After Iraq and Afghanistan, Marine Corps Reserve Turns to Deterrence

Four weeks into its invasion of Ukraine, Russia continues to struggle against its lesser-equipped adversary. As with the U.S. withdrawal from Afghanistan, even the most dominant military forces can falter when ill-equipped for the situation at hand.

Lieutenant General David Bellon, commander of the U.S. Marine Corps Reserve, told Newsweek that as the United States finds itself in an era of great power competition, bolstering the capabilities of the armed forces should be seen as a priority.

"We are in an era now, often referred to as the great power competition, where deterrence is a significant part of our mission," Bellon told Newsweek. "To do that, you have to be forward deployed, you have to be competing and pushing back where our adversaries are pushing forward."

Over the last 20 years, the United States has relied heavily on reserve forces in Iraq and Afghanistan. Marine Corps reservists played an especially active role in those two wars, with some having completed five combat tours abroad. These troops now stand poised to pass on their knowledge to younger members of the Corps.

The experience of Marine leadership fosters a greater level of trust between senior and junior members of the Corps, Bellon said. Not only has Russia's military leadership faced questions over their decision making, but questions of morale in the ranks have risen amid reports that troops were told they were heading into a training exercise rather than combat prior to the invasion of Ukraine.

As Russia's military is marred by morale and logistical challenges. Bellon said Marine Reserves are leveraging what makes them different from Putin's forces to come out ahead.

Reserve Marines Train for Deployment to Iraq
U.S. Marine reservists Cpl. Chad Fenquay (L) and Lance Cpl. Andrew Kock (R), both of Omaha, Nebraska, practice firing a machine gun during combat training in preparation for deployment to Iraq January 27, 2004 at Camp Pendleton in California. Reservists like Fenquay and Kock now have combat experience they can share with new reservists. Photo by David McNew/Getty Images

"We're an all-volunteer force, meaning that a young person elects to join the Marine Corps and then selects specifically to become a reservist," he told Newsweek. "We have to constantly appeal to the desires and the life ambitions of our volunteers."

Because Russia forcibly drafts a large segment of its military through conscription, it does not face the same pressures to tailor a soldier's military role around their experiences as the Marine Corps does. However, Bellon said this consideration has pushed the Reserves to operate in a more diverse manner, increasing their capabilities.

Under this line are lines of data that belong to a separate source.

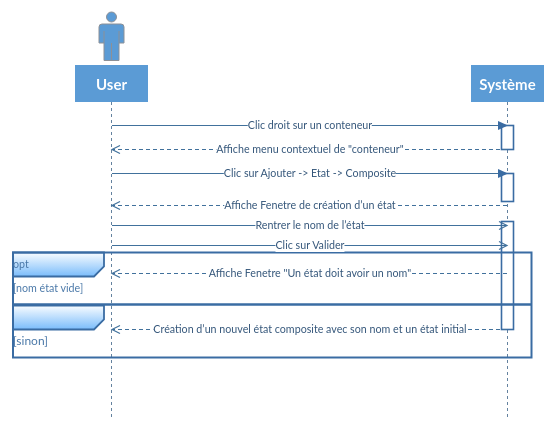
<!DOCTYPE html>
<html lang="fr">
<head>
<meta charset="utf-8">
<title>Diagramme de séquence</title>
<style>
:root {
  --paper: #fff;
  --fill: #5b9bd5;
  --line: #41719c;
  --frame: #3a6ca3;
  --text: #34567a;
  --guard: #4a78a8;
  --figure-edge: #8c9097;
}
* { box-sizing: border-box; margin: 0; padding: 0; }
html, body { width: 556px; height: 433px; overflow: hidden; background: var(--paper); }
.diagram { position: relative; width: 556px; height: 433px; font-family: Lato, "Open Sans", sans-serif; color: var(--text); }
.connectors { position: absolute; inset: 0; display: block; }
.participants { position: absolute; top: 65px; left: 75px; width: 469px; display: flex; justify-content: space-between; }
.participant { width: 73px; height: 37px; display: flex; align-items: center; justify-content: center; background: var(--fill); color: var(--paper); font-size: 15px; font-weight: 700; }
.message { position: absolute; left: 310px; transform: translate(-50%, -50%); background: var(--paper); font-size: 10.7px; line-height: 14px; white-space: nowrap; }
.guard { position: absolute; left: 13px; color: var(--guard); font-size: 10.7px; line-height: 14px; white-space: nowrap; transform: translateY(-50%); }
.guard.large { font-size: 12px; }
.lifeline { stroke: #64829f; stroke-dasharray: 3 3; }
.activation { fill: var(--paper); stroke: var(--frame); stroke-width: 1.6; }
.frame { fill: none; stroke: var(--frame); stroke-width: 2; }
.tab { fill: url(#tab-shade); stroke: var(--frame); stroke-width: 1.8; }
.call { stroke: var(--line); fill: none; }
.reply { stroke: var(--line); fill: none; stroke-dasharray: 4 3; }
.head-open { fill: none; stroke: var(--line); stroke-width: 1.2; }
.head-solid { fill: var(--frame); }
.actor { fill: var(--fill); stroke: var(--figure-edge); }
</style>
</head>
<body>
<main class="diagram">
  <svg class="connectors" width="556" height="433" viewBox="0 0 556 433" aria-hidden="true">
    <defs>
      <linearGradient id="tab-shade" x1="0" y1="0" x2="0" y2="1">
        <stop offset="0" stop-color="#fafdff"/>
        <stop offset="1" stop-color="#7abcfb"/>
      </linearGradient>
      <path id="tab" d="M13 0H104V14L94 24H13Z"/>
      <path id="open-left" d="M120 -4L112 0L120 4"/>
      <path id="open-right" d="M499 -4L507 0L499 4"/>
      <path id="solid-right" d="M498 -4.5L508 0L498 4.5Z"/>
    </defs>

    <g class="actor">
      <circle cx="111.5" cy="17" r="5"/>
      <path d="M102 24H121Q124 24 124 27V43H119V60.5H104V43H99V27Q99 24 102 24Z"/>
      <path d="M104 31V43M119 31V43M111.5 43V60" fill="none"/>
    </g>

    <g class="lifeline">
      <line x1="111.5" y1="102" x2="111.5" y2="417"/>
      <line x1="507.5" y1="102" x2="507.5" y2="417"/>
    </g>

    <g class="activation">
      <rect x="501.5" y="125.5" width="12" height="24"/>
      <rect x="501.5" y="173.5" width="12" height="28"/>
      <rect x="501.5" y="221.5" width="12" height="108"/>
    </g>

    <use href="#tab" y="252.5" class="tab"/>
    <use href="#tab" y="305.5" class="tab"/>
    <rect class="frame" x="13" y="252.5" width="518.5" height="105"/>
    <line class="frame" x1="13" y1="304.5" x2="531" y2="304.5" style="stroke-width:2.6"/>

    <g class="call">
      <line x1="112" y1="125.5" x2="500" y2="125.5"/>
      <line x1="112" y1="173.5" x2="500" y2="173.5"/>
      <line x1="112" y1="225.5" x2="507" y2="225.5"/>
      <line x1="112" y1="245.5" x2="507" y2="245.5"/>
    </g>
    <g class="reply">
      <line x1="507" y1="149.5" x2="113" y2="149.5"/>
      <line x1="507" y1="205.5" x2="113" y2="205.5"/>
      <line x1="507" y1="273.5" x2="113" y2="273.5"/>
      <line x1="507" y1="329.5" x2="113" y2="329.5"/>
    </g>
    <g class="head-solid">
      <use href="#solid-right" y="125.5"/>
      <use href="#solid-right" y="173.5"/>
    </g>
    <g class="head-open">
      <use href="#open-right" y="225.5"/>
      <use href="#open-right" y="245.5"/>
      <use href="#open-left" y="149.5"/>
      <use href="#open-left" y="205.5"/>
      <use href="#open-left" y="273.5"/>
      <use href="#open-left" y="329.5"/>
    </g>
  </svg>

  <header class="participants">
    <div class="participant">User</div>
    <div class="participant">Système</div>
  </header>

  <p class="message" style="top:125px">Clic droit sur un conteneur</p>
  <p class="message" style="top:149px">Affiche menu contextuel de "conteneur"</p>
  <p class="message" style="top:173px">Clic sur Ajouter -&gt; Etat -&gt; Composite</p>
  <p class="message" style="top:205px">Affiche Fenetre de création d’un état</p>
  <p class="message" style="top:225px">Rentrer le nom de l’état</p>
  <p class="message" style="top:245px">Clic sur Valider</p>
  <p class="message" style="top:273px">Affiche Fenetre "Un état doit avoir un nom"</p>
  <p class="message" style="top:329px">Création d’un nouvel état composite avec son nom et un état initial</p>

  <p class="guard" style="top:264px">opt</p>
  <p class="guard" style="top:288px">[nom état vide]</p>
  <p class="guard large" style="top:341px">[sinon]</p>
</main>
</body>
</html>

When it comes to avoiding global conflict, Bellon said deterrence serves as a key tool, and a well-equipped reserve force can play a vital role in that. As Russia's military is marred by morale and logistical challenges. Bellon said Marine Reserves are leveraging what makes them different from Putin's forces to come out ahead.

For some reserves this may be in the conventional military deterrence sense, Bellon said, as when reservist troops flew armed jets in the Pacific over the past six months to protect the interests of America and its allies. In the unconventional sense, Marine Reserves also aided in the process of introducing Afghan refugees to the United States. A number of these reservists were school teachers who worked to prepare Afghan children for school in the United States.

The varying backgrounds of trained reservists allows the force to address complex problem sets, something Bellon said puts the Corps in position to tap into one of the country's greatest strengths — its drive for innovation.

However, another area where the Marine Reserves are looking to draw on America's strengths in order make their force better suited for the era of great power competition is an additional area in which America possesses particular strength — its diversity.

"The problem sets that we face on the planet today are so complex," Bellon told Newsweek. "They are ever-evolving, so the worst thing you can do is narrow that perspective on how you frame those problems by being over-invested in one demographic."

"I'm a white man, the grandson of immigrants from the Midwest," he added. "So, when I frame wicked problems and have to make difficult decisions, I'm operating on a certain bandwidth."

"So, if we're in the business of going into crises, and accurately framing problems, and then seeing possible solutions, is it not my moral and ethical and professional responsibility to see the problem as broadly as possible?" Bellon asked.

"The answer to that is, of course, yes, " he added. "The only way that is achieved is by inviting this diversity in."

Activated U.S. Marines Demonstrate Weapons To Families
Reserve U.S. Marines from unit A Company, 4th Light Armored Reconnaissance Battalion inspect their Light Armored Vehicle (LAV) February 7, 2003 in Camp Pendleton, California. These reserves participated in Operation Enduring Freedom in Iraq which lasted from 2001 to 2014 Photo by David McNew/Getty Images